- _RECORDS TO USE_

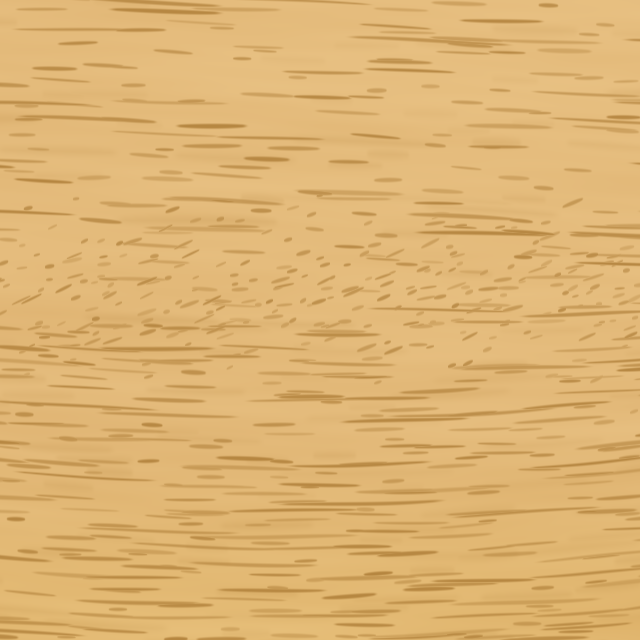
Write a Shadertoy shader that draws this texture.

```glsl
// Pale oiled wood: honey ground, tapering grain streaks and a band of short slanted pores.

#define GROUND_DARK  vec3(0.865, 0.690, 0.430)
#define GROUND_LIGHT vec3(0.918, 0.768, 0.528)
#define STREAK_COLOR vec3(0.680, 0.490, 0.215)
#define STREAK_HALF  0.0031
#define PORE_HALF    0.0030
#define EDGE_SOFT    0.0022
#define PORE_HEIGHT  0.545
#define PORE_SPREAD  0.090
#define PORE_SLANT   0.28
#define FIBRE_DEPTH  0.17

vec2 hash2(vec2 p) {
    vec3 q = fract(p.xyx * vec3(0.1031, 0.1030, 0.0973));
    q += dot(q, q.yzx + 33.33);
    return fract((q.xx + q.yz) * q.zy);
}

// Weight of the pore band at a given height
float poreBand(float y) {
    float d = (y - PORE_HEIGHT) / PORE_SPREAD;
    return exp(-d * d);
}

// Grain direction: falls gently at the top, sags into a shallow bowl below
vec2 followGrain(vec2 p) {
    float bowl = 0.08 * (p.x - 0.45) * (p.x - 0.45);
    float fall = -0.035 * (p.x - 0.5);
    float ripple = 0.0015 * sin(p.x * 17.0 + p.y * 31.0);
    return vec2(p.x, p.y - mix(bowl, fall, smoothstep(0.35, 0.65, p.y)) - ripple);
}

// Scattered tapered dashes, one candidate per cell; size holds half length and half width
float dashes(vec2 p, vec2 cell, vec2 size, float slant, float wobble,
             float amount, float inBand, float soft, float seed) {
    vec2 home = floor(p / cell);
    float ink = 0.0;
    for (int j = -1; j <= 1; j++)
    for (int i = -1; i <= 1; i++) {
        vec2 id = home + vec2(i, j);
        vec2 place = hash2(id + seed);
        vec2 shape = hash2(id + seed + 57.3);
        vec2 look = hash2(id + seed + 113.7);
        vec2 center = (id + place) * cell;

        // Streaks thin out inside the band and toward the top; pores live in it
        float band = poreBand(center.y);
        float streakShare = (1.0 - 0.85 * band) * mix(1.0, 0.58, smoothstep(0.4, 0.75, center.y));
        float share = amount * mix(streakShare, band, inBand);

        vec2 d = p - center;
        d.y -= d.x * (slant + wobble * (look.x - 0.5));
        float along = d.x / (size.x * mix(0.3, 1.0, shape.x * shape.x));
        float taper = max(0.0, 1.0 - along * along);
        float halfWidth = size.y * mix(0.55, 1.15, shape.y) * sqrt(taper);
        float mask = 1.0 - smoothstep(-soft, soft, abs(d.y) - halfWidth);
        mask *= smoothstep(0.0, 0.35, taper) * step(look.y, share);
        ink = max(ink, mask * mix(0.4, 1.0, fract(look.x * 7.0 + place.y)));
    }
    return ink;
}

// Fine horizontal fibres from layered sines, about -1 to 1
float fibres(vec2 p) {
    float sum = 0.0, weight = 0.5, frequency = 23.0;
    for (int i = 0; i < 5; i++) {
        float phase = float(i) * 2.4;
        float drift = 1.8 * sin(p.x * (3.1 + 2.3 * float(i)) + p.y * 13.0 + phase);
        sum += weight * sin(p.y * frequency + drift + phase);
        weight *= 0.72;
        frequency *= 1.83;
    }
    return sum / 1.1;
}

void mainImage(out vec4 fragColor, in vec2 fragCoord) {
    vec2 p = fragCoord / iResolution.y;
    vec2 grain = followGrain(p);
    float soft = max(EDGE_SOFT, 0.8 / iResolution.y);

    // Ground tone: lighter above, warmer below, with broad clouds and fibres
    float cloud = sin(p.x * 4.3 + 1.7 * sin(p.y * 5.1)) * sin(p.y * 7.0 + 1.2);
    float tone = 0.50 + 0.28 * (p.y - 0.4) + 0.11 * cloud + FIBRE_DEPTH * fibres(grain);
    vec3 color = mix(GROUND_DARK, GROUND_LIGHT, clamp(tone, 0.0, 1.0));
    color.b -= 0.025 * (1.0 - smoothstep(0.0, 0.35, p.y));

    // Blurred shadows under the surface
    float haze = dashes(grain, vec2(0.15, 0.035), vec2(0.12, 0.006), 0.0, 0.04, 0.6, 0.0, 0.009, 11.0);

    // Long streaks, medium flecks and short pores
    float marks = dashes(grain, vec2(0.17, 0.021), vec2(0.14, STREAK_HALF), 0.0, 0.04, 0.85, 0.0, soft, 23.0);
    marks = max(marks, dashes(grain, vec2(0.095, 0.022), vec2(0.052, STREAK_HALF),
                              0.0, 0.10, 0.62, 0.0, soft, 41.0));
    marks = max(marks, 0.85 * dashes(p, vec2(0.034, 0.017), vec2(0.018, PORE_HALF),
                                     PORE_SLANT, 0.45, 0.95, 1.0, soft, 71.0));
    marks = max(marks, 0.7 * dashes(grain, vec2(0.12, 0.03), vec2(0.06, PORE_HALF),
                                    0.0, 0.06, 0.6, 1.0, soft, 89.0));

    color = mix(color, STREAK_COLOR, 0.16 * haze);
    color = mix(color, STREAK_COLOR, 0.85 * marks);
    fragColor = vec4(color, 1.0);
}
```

- _TASK ITEM_
Scan the records for the word "amount" and copy every line where it is found.

- _TASK RESULT_
             float amount, float inBand, float soft, float seed) {
        float share = amount * mix(streakShare, band, inBand);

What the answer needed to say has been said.